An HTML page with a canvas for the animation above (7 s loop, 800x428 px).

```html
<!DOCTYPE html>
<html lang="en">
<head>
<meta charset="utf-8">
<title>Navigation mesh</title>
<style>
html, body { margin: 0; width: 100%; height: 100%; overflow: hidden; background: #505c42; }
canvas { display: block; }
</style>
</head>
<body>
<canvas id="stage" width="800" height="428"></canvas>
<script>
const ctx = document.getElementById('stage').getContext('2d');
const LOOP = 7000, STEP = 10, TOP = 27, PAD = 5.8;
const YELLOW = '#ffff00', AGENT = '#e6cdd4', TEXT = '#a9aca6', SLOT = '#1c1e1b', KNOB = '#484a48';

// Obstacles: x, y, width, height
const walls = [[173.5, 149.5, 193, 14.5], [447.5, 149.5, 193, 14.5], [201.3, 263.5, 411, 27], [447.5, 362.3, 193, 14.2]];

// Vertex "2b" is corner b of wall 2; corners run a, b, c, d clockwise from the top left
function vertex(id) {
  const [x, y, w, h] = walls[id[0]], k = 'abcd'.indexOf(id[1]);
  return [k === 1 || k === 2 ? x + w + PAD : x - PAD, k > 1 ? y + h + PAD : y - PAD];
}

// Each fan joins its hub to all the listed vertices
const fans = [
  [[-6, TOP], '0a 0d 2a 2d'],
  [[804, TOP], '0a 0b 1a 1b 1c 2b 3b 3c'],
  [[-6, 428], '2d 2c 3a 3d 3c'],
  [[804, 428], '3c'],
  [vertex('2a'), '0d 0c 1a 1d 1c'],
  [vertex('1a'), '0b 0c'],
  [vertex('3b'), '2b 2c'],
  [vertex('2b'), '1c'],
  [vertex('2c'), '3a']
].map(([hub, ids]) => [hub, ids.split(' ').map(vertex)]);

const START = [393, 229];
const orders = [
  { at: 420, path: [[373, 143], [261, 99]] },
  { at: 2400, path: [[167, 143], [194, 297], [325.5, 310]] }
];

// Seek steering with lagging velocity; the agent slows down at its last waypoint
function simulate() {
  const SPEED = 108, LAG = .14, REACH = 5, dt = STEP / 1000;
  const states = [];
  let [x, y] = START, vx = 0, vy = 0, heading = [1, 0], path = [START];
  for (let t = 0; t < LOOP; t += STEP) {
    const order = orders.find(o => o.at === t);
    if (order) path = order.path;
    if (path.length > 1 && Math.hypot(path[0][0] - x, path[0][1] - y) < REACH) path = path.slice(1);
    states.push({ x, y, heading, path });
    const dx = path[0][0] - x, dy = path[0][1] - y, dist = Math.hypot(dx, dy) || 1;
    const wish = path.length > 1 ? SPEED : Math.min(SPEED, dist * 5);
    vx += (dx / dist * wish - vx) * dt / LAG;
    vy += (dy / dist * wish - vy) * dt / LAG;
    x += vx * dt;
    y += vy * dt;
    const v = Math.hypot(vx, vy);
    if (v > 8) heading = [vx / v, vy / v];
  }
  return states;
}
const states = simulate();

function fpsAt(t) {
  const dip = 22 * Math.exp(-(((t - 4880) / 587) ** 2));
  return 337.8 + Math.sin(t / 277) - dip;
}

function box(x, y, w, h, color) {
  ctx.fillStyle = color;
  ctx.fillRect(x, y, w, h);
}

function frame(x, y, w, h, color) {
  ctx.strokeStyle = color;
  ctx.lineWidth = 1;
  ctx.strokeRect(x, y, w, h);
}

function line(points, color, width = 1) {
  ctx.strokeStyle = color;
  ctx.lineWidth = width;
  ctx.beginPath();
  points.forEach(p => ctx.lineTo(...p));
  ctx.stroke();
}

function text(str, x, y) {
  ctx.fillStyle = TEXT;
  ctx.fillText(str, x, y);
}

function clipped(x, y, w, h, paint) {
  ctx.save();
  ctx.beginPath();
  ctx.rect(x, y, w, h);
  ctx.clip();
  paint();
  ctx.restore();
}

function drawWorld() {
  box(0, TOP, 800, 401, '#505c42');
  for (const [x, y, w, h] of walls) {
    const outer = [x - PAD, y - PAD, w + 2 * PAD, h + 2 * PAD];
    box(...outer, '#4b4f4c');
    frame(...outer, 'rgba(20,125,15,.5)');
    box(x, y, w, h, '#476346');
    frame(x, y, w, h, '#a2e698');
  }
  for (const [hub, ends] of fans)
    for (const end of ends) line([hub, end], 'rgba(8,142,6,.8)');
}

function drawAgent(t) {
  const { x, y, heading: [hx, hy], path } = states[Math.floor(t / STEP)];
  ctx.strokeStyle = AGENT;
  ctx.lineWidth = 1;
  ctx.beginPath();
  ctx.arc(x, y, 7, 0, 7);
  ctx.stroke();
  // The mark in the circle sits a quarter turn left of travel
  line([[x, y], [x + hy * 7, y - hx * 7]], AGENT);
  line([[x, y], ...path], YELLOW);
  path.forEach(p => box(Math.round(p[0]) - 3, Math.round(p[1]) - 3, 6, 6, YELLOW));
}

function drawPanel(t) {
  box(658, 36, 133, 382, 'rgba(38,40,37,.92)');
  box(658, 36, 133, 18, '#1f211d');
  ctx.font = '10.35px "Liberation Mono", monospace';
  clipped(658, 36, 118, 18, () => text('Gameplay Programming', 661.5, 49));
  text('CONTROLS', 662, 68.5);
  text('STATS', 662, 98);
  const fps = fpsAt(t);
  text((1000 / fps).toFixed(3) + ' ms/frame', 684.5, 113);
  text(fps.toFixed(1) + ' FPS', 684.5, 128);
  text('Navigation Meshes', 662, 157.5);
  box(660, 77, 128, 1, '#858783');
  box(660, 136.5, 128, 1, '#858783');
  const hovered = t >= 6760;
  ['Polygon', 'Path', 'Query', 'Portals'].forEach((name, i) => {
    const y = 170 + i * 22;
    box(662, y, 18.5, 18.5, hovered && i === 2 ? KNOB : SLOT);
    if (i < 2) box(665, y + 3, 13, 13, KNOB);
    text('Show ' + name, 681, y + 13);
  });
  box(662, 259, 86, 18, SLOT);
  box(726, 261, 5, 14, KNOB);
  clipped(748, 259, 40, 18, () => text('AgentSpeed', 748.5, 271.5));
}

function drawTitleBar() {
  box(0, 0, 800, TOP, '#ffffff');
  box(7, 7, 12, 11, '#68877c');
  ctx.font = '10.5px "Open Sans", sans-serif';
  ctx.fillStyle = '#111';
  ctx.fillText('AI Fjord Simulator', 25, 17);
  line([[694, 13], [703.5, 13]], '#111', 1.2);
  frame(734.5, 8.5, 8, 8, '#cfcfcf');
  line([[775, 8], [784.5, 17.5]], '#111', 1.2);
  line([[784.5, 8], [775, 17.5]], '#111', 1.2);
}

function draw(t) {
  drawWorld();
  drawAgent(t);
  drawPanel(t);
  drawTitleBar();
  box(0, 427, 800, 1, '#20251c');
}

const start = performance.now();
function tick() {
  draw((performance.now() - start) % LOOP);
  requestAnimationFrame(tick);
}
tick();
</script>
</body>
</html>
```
* * *
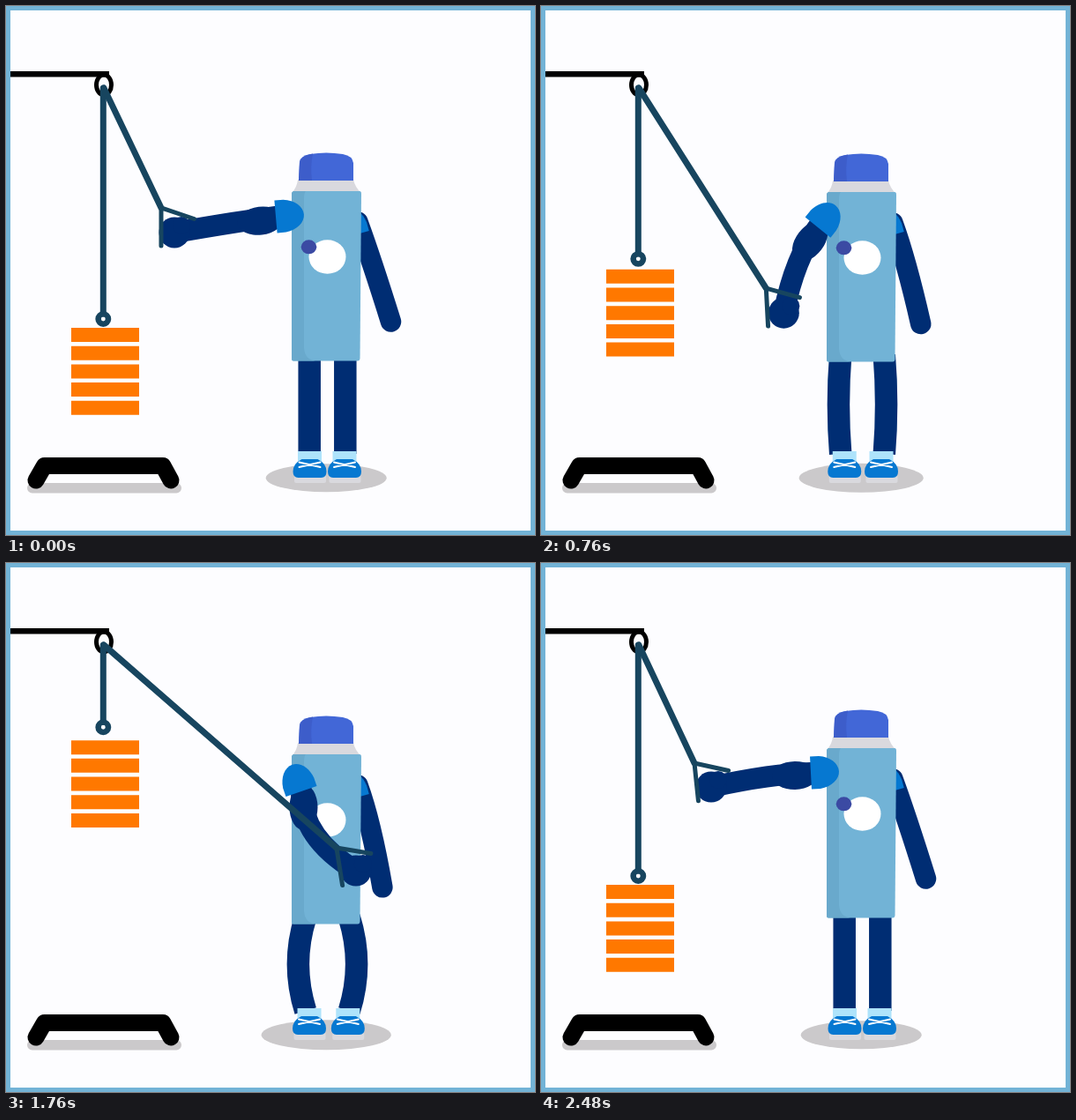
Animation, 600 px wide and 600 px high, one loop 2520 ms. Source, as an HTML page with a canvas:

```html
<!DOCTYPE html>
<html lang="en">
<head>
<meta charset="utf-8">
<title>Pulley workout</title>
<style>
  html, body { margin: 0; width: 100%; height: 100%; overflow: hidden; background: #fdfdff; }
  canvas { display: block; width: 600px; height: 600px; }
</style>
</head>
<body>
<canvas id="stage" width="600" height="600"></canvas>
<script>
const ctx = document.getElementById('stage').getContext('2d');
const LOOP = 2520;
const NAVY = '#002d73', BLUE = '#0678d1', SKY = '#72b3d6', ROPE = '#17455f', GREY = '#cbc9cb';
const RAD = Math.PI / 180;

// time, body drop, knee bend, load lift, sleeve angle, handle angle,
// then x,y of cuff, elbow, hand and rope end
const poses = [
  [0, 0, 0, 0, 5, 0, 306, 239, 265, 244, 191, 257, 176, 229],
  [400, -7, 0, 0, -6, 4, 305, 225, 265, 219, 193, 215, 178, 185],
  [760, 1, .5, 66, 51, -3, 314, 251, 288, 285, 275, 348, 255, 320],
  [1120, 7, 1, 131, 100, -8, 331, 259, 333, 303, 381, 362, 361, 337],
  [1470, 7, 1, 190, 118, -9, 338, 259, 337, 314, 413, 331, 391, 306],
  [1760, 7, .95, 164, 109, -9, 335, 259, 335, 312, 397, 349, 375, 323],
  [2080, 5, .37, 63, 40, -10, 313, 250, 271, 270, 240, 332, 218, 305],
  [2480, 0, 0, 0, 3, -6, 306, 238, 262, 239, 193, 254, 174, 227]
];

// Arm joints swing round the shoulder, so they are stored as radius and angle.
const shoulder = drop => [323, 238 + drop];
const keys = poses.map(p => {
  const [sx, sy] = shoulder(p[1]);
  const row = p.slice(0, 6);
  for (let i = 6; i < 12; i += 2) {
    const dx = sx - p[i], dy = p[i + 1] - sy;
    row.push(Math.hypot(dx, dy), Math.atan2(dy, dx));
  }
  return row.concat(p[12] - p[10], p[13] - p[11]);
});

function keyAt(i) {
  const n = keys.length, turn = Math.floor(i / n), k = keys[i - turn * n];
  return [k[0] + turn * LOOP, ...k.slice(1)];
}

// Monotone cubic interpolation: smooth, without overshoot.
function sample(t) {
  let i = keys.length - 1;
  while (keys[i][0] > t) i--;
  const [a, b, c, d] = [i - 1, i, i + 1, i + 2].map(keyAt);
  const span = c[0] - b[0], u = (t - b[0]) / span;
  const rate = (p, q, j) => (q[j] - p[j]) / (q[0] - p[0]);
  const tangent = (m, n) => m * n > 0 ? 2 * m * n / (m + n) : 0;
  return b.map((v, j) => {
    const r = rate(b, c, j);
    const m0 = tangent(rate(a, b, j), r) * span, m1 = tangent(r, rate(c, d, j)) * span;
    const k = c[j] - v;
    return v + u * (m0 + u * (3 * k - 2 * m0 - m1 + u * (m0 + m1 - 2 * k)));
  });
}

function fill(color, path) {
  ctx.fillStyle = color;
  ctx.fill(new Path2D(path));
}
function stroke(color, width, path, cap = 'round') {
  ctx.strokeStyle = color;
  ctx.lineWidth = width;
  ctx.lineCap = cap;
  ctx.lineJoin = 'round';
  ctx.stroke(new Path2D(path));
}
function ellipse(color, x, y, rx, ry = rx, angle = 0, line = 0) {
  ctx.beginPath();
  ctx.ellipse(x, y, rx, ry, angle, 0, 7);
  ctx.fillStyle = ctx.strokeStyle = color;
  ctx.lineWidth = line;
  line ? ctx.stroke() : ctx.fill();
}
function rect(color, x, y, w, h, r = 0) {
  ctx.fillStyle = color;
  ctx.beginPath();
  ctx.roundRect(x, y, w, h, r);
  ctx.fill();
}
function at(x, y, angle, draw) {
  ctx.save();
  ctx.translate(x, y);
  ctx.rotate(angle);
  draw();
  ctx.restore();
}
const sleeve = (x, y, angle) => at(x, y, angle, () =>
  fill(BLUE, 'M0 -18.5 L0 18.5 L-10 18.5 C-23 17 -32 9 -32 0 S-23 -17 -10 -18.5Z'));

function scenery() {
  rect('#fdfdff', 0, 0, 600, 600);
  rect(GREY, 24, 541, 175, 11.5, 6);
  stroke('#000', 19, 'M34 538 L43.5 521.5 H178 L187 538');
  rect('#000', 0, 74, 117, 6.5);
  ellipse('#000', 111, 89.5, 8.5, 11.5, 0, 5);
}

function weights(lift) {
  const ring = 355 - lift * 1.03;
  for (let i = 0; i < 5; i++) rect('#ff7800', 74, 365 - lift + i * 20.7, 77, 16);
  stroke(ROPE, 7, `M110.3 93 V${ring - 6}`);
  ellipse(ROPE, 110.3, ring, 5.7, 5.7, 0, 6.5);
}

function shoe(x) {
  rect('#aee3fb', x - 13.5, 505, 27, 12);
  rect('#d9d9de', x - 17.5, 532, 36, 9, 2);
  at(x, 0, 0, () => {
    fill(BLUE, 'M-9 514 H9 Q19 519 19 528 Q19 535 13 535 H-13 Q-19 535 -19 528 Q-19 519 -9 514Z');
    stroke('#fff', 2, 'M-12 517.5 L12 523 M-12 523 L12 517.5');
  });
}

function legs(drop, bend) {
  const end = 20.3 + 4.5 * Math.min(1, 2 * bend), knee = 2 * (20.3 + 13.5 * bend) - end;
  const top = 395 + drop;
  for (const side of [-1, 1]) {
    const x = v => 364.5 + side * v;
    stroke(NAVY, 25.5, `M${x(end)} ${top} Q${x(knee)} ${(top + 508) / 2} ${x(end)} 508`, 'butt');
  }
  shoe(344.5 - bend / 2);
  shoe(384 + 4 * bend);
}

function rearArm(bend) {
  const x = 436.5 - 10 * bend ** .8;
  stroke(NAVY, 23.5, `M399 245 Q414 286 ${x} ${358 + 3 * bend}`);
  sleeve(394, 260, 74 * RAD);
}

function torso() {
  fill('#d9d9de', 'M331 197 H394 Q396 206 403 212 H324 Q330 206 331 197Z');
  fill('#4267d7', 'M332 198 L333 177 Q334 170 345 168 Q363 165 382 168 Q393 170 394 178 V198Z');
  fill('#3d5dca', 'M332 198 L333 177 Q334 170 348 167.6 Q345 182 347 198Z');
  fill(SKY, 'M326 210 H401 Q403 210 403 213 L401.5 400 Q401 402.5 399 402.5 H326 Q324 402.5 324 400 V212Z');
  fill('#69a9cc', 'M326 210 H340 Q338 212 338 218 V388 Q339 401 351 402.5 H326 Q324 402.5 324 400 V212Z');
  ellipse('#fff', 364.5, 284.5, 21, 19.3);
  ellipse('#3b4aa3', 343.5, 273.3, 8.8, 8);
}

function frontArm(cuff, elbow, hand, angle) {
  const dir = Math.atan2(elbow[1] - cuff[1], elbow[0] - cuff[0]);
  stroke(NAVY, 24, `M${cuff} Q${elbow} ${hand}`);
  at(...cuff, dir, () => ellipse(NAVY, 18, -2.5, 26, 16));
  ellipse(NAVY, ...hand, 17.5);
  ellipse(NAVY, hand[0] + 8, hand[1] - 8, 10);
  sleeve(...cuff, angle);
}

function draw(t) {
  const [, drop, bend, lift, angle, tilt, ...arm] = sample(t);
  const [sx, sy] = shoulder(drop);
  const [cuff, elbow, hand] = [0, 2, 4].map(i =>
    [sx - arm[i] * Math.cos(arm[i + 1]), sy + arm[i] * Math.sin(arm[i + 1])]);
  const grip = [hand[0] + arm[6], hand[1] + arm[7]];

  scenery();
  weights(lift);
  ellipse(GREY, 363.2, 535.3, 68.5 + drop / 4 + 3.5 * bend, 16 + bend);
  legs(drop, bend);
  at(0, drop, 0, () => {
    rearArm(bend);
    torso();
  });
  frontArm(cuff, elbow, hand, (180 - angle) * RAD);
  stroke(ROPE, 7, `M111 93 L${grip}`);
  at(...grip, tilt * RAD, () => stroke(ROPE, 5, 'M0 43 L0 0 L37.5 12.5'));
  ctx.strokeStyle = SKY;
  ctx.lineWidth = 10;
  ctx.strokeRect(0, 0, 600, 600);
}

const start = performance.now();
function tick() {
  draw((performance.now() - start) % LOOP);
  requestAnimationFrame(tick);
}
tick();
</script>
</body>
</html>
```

DESCRIPTION OF THE TASK:
Look through the data above for the string "cuff" and copy every line where it appears.

SOLUTION BELOW:
// then x,y of cuff, elbow, hand and rope end
function frontArm(cuff, elbow, hand, angle) {
  const dir = Math.atan2(elbow[1] - cuff[1], elbow[0] - cuff[0]);
  stroke(NAVY, 24, `M${cuff} Q${elbow} ${hand}`);
  at(...cuff, dir, () => ellipse(NAVY, 18, -2.5, 26, 16));
  sleeve(...cuff, angle);
  const [cuff, elbow, hand] = [0, 2, 4].map(i =>
  frontArm(cuff, elbow, hand, (180 - angle) * RAD);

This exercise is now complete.